* Instructions for the task
Which of the lines below contain the string "leave"? Copy each one.

* Task data
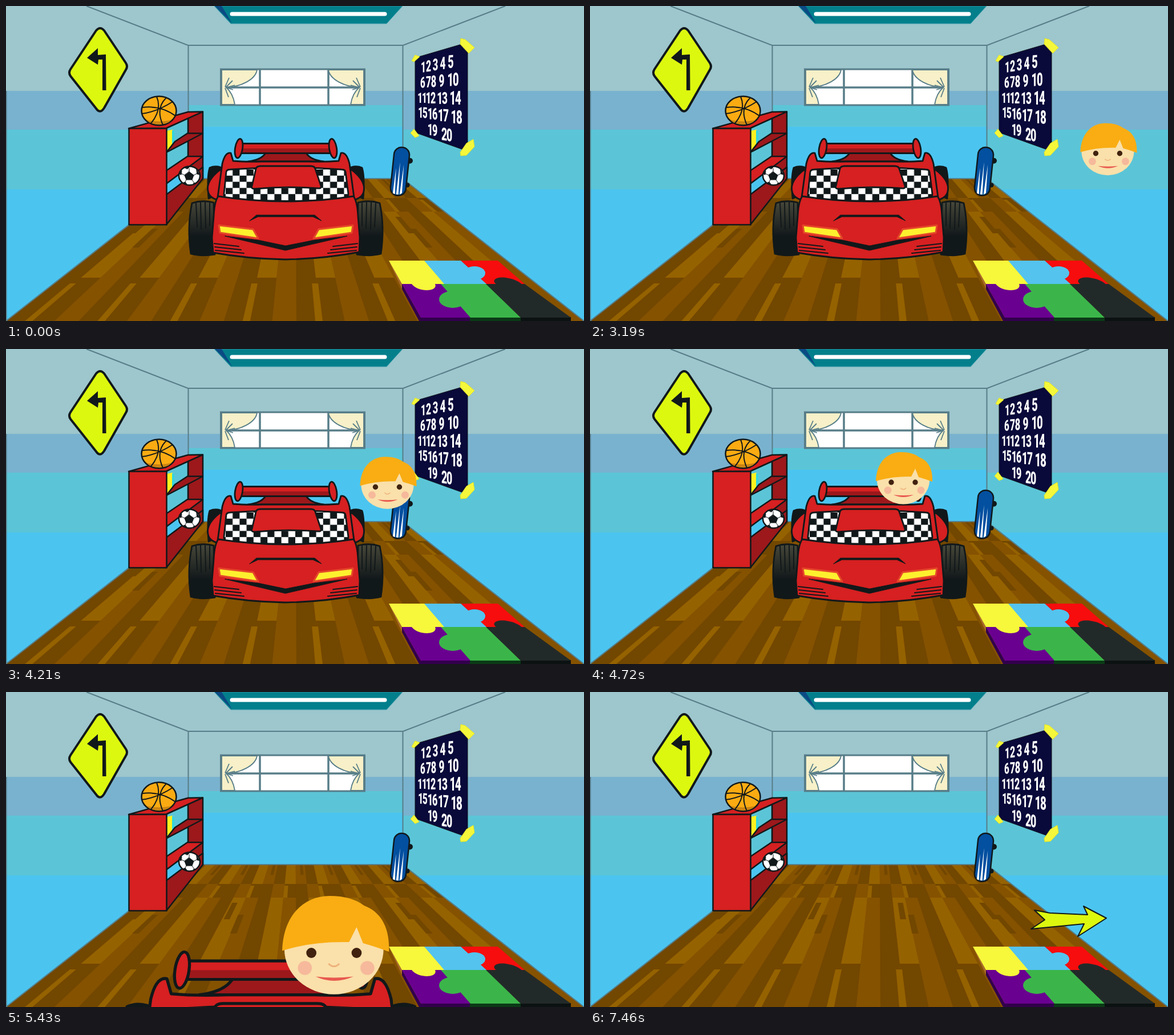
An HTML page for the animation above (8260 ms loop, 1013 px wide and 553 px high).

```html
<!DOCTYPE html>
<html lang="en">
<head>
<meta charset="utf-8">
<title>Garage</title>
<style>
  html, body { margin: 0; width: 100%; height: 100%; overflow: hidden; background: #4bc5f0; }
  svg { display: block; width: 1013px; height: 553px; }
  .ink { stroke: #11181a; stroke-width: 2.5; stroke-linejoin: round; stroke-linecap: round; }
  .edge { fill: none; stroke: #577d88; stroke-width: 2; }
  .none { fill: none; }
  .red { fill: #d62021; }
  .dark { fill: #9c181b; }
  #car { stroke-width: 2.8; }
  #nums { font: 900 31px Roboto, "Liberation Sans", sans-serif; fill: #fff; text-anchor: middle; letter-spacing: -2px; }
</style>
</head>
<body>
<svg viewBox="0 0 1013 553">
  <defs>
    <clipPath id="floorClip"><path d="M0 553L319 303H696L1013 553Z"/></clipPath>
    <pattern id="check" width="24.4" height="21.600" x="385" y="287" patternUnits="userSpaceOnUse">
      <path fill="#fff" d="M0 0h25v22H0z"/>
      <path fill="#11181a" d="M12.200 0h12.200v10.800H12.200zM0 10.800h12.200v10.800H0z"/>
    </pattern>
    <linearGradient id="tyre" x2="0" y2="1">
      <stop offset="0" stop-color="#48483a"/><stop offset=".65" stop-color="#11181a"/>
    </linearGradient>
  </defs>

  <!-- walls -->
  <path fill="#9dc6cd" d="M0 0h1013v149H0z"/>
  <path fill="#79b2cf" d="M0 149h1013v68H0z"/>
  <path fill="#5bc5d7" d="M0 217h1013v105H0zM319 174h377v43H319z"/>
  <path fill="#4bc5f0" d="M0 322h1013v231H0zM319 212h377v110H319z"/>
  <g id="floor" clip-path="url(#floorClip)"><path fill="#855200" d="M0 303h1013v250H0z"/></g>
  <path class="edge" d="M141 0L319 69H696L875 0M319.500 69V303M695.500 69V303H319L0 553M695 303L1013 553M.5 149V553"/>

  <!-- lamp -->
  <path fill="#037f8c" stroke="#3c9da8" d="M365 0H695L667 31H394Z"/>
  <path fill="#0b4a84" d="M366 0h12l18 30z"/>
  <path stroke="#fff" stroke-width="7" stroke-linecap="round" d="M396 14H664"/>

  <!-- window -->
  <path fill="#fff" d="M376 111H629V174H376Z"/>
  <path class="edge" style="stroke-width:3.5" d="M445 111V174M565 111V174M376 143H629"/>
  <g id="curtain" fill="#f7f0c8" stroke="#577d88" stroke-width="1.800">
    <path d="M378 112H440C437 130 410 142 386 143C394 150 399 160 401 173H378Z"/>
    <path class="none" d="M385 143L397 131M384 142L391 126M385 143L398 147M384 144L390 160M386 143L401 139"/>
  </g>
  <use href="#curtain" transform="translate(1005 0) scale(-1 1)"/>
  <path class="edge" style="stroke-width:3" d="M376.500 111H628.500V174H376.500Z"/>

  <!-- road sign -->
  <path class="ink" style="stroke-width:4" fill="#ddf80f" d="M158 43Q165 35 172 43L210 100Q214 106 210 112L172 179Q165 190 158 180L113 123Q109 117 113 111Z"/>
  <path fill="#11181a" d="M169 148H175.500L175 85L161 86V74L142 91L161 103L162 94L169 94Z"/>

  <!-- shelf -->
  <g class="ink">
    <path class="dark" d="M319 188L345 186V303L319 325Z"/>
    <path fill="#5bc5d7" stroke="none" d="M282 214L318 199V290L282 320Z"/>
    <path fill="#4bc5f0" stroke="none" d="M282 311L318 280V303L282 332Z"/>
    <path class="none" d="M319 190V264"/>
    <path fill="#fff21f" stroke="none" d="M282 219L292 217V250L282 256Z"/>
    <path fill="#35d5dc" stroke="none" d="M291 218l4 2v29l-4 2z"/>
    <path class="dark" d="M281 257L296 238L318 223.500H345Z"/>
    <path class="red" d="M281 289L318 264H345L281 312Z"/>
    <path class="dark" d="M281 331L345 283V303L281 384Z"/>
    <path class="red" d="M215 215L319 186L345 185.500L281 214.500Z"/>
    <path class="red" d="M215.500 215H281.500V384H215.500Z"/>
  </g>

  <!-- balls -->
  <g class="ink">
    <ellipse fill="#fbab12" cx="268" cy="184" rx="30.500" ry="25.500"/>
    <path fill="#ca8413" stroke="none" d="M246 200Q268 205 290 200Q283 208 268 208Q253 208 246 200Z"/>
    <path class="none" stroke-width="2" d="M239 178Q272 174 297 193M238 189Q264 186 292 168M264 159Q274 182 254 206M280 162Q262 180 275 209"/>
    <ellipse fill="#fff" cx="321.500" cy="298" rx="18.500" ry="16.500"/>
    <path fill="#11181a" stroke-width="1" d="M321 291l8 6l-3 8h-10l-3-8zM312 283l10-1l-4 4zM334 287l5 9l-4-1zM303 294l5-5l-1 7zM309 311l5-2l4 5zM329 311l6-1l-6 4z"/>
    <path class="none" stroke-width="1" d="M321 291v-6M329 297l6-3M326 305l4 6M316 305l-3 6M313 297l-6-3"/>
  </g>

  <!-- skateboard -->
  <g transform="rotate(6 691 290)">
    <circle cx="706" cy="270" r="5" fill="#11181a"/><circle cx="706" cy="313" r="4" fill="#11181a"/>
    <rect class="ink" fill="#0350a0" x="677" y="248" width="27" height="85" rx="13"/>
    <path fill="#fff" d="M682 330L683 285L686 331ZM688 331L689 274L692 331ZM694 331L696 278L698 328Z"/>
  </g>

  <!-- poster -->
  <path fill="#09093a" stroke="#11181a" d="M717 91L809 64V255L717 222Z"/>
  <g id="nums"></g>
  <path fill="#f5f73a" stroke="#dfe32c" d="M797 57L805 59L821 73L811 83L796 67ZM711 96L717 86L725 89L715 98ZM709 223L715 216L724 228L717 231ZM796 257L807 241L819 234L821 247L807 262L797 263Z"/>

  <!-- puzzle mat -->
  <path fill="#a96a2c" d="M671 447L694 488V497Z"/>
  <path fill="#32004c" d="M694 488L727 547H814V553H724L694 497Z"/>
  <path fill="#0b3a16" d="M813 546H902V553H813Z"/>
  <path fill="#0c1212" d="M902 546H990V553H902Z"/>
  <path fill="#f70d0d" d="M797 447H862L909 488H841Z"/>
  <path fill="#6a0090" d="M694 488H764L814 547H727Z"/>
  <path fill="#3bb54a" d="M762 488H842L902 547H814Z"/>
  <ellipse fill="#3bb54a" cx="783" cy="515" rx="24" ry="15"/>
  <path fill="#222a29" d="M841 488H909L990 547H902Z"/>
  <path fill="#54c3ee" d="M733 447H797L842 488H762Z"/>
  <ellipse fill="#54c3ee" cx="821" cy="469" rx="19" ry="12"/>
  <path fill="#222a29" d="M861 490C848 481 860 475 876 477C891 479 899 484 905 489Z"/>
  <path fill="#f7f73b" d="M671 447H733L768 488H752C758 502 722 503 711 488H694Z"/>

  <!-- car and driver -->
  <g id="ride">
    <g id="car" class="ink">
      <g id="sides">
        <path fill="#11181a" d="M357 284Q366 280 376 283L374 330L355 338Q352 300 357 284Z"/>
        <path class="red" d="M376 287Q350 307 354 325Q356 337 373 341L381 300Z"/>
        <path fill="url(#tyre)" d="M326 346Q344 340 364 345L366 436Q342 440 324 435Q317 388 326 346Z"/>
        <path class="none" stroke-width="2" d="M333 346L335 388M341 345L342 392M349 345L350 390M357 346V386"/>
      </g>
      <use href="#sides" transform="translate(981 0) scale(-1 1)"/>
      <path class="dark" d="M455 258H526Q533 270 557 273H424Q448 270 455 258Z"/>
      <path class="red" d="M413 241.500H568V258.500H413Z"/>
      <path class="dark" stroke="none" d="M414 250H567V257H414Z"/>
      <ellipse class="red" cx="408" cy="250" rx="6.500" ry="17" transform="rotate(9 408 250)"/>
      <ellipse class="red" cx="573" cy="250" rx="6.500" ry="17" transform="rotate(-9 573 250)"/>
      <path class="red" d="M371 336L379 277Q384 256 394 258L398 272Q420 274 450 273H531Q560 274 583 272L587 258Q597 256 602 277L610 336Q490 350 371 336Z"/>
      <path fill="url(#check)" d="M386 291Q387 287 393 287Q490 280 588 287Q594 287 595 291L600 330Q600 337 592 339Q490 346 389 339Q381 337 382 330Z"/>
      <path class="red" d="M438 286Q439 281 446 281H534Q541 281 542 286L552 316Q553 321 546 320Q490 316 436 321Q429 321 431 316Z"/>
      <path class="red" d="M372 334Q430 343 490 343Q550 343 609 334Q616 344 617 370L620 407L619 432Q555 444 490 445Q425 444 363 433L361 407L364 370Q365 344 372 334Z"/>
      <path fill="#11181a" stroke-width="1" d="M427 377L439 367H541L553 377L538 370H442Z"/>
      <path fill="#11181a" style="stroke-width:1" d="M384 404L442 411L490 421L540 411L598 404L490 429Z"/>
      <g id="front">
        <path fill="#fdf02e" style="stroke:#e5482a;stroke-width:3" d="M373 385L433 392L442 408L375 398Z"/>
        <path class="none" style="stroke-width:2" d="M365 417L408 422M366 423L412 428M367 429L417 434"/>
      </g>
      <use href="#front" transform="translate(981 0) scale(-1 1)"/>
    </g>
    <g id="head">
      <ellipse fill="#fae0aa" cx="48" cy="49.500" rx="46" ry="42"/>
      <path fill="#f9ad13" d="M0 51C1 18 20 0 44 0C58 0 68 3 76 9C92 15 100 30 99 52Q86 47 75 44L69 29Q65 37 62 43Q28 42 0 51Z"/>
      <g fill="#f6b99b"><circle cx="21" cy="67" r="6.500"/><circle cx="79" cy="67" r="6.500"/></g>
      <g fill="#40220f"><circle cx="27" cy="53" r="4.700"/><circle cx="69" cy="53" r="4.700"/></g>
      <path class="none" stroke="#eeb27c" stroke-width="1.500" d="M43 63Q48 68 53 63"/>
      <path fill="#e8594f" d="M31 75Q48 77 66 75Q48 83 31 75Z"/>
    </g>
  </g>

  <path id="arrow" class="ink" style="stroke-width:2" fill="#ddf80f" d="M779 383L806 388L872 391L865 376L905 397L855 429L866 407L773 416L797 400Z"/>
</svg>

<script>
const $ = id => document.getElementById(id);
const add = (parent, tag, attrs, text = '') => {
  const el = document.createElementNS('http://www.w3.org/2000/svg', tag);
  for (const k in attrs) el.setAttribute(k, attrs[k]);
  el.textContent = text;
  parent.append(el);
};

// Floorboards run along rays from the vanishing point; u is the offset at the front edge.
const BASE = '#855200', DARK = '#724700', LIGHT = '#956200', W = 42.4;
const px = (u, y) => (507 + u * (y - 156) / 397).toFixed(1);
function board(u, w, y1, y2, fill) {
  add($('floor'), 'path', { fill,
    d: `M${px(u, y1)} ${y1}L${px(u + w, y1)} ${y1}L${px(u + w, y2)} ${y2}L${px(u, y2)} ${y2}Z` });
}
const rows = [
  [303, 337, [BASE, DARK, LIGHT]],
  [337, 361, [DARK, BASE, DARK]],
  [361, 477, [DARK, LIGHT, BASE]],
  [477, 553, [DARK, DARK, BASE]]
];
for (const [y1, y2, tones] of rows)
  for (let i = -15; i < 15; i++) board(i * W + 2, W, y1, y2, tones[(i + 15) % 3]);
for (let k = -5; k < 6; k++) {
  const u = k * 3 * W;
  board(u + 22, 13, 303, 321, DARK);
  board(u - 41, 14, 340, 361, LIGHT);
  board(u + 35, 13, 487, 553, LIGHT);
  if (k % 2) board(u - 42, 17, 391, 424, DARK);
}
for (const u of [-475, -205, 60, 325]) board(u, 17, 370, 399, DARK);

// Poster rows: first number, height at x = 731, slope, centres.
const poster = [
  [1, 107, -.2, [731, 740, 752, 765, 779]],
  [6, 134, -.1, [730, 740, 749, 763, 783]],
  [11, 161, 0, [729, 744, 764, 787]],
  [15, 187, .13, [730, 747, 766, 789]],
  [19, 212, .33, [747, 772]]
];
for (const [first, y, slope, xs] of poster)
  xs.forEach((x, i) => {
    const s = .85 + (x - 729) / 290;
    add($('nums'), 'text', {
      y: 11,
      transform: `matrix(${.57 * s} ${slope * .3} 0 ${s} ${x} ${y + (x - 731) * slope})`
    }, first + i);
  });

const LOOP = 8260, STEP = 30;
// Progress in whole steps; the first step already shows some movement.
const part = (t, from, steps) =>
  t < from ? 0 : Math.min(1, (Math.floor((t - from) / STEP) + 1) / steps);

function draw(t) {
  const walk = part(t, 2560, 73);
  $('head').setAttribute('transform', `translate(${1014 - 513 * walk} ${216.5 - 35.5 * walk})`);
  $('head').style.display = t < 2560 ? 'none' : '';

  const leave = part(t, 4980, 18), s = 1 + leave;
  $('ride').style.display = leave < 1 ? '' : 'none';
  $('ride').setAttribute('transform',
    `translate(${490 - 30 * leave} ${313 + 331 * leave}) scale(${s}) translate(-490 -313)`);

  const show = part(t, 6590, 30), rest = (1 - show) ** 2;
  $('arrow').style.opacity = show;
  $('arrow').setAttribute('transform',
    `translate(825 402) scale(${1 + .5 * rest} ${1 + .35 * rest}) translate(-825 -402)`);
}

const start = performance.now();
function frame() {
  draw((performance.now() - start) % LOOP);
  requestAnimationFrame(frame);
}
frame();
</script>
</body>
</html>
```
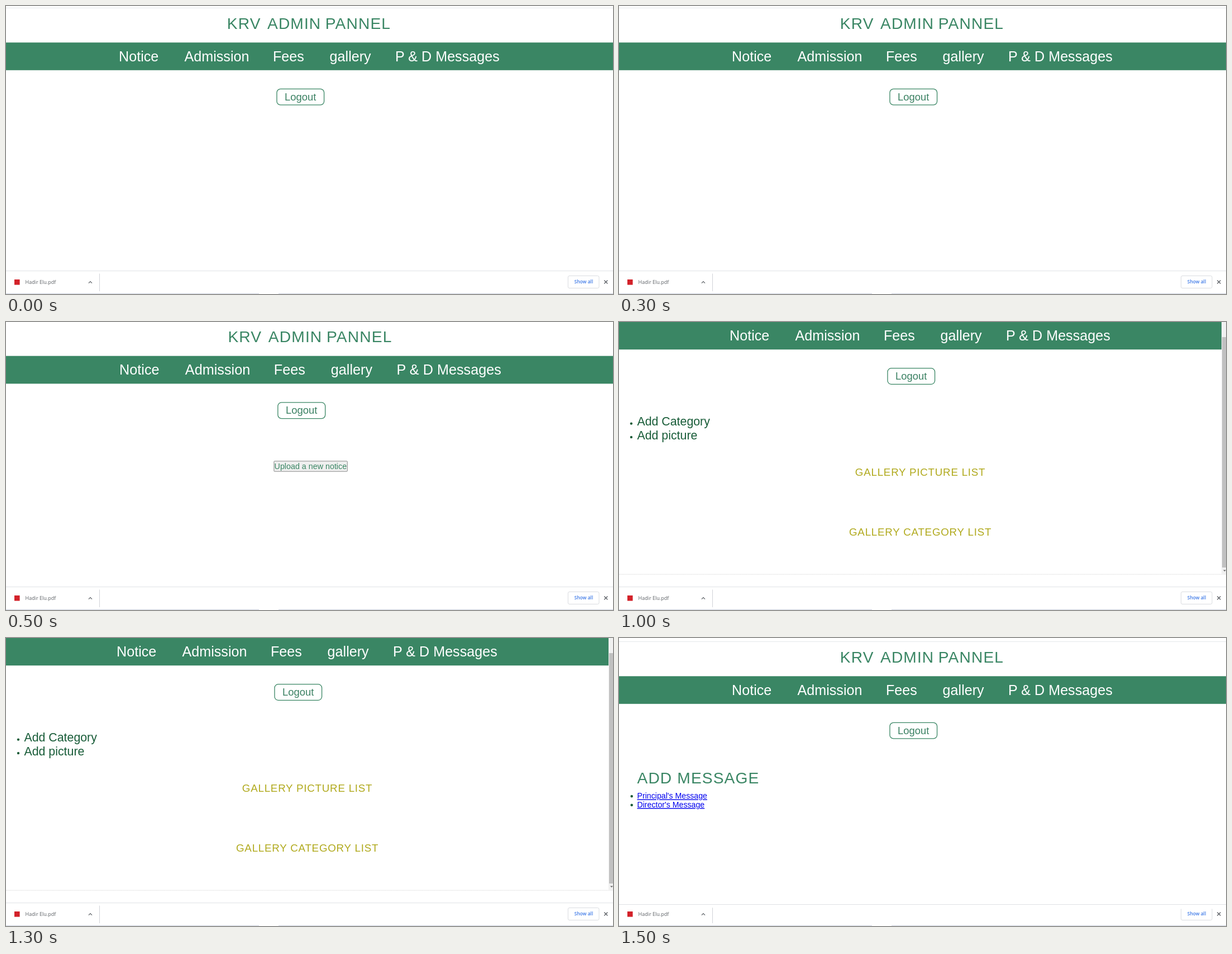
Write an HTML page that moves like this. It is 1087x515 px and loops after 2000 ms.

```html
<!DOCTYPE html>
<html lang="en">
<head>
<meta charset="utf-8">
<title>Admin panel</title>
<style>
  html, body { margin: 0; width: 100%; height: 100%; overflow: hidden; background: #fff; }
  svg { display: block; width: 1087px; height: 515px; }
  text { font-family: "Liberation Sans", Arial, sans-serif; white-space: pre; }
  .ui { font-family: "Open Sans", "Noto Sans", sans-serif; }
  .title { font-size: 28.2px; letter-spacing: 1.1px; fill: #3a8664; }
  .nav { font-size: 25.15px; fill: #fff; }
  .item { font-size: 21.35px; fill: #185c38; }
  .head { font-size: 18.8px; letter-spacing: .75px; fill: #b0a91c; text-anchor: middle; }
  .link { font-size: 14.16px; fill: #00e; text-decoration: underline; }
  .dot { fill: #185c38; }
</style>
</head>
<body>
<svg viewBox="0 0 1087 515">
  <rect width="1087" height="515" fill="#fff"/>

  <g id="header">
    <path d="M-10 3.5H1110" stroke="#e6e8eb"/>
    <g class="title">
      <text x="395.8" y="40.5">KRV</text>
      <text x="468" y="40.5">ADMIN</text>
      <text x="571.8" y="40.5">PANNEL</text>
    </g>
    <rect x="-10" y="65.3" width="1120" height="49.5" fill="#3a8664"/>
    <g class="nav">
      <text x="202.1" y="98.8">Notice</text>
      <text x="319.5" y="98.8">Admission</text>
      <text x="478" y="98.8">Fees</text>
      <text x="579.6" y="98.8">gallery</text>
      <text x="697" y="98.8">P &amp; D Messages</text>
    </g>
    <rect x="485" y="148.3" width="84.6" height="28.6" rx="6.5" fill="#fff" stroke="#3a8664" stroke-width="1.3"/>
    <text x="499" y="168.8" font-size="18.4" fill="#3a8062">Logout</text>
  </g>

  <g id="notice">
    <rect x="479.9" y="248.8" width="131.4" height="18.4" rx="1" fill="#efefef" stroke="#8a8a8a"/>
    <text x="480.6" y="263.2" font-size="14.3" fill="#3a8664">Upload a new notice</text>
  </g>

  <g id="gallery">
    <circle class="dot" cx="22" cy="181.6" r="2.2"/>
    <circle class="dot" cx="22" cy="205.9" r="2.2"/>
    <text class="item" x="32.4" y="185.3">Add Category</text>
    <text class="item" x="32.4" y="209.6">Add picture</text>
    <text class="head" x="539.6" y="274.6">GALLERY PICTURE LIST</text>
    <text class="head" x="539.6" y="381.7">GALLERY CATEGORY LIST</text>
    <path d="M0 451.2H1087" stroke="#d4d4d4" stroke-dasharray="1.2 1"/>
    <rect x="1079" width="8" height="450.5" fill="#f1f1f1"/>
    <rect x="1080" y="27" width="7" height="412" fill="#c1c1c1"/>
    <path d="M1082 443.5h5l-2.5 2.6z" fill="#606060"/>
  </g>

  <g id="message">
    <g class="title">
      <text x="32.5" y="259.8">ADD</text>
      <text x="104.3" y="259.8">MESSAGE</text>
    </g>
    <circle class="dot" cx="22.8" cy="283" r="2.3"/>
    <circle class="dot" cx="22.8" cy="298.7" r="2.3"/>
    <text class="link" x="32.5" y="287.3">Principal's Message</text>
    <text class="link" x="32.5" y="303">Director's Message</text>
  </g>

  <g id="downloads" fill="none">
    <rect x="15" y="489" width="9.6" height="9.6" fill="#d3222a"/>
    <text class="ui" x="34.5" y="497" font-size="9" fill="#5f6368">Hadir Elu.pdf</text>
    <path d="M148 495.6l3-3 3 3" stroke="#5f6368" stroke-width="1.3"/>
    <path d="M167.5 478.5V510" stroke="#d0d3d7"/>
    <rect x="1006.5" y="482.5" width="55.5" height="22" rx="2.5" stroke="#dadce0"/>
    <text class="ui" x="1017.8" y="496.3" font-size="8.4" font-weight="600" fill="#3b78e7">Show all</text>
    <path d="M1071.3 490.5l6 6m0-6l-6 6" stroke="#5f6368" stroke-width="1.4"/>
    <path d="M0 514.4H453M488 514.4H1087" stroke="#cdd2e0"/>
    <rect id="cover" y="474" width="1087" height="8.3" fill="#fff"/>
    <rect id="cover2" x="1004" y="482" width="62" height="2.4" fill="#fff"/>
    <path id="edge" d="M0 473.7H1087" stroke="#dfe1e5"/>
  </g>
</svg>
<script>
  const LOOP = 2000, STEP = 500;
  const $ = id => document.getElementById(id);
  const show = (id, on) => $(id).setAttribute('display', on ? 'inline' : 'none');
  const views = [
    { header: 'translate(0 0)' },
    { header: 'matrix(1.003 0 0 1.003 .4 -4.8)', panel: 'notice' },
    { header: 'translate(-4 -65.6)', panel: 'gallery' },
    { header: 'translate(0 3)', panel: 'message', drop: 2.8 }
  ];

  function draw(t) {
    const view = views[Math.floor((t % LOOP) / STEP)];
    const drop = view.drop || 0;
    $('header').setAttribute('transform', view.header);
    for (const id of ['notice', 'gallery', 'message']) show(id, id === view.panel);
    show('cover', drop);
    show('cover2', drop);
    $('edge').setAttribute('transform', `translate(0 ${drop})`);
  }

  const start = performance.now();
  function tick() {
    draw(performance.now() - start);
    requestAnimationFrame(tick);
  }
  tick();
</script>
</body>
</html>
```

* Problem solution
  const leave = part(t, 4980, 18), s = 1 + leave;
  $('ride').style.display = leave < 1 ? '' : 'none';
    `translate(${490 - 30 * leave} ${313 + 331 * leave}) scale(${s}) translate(-490 -313)`);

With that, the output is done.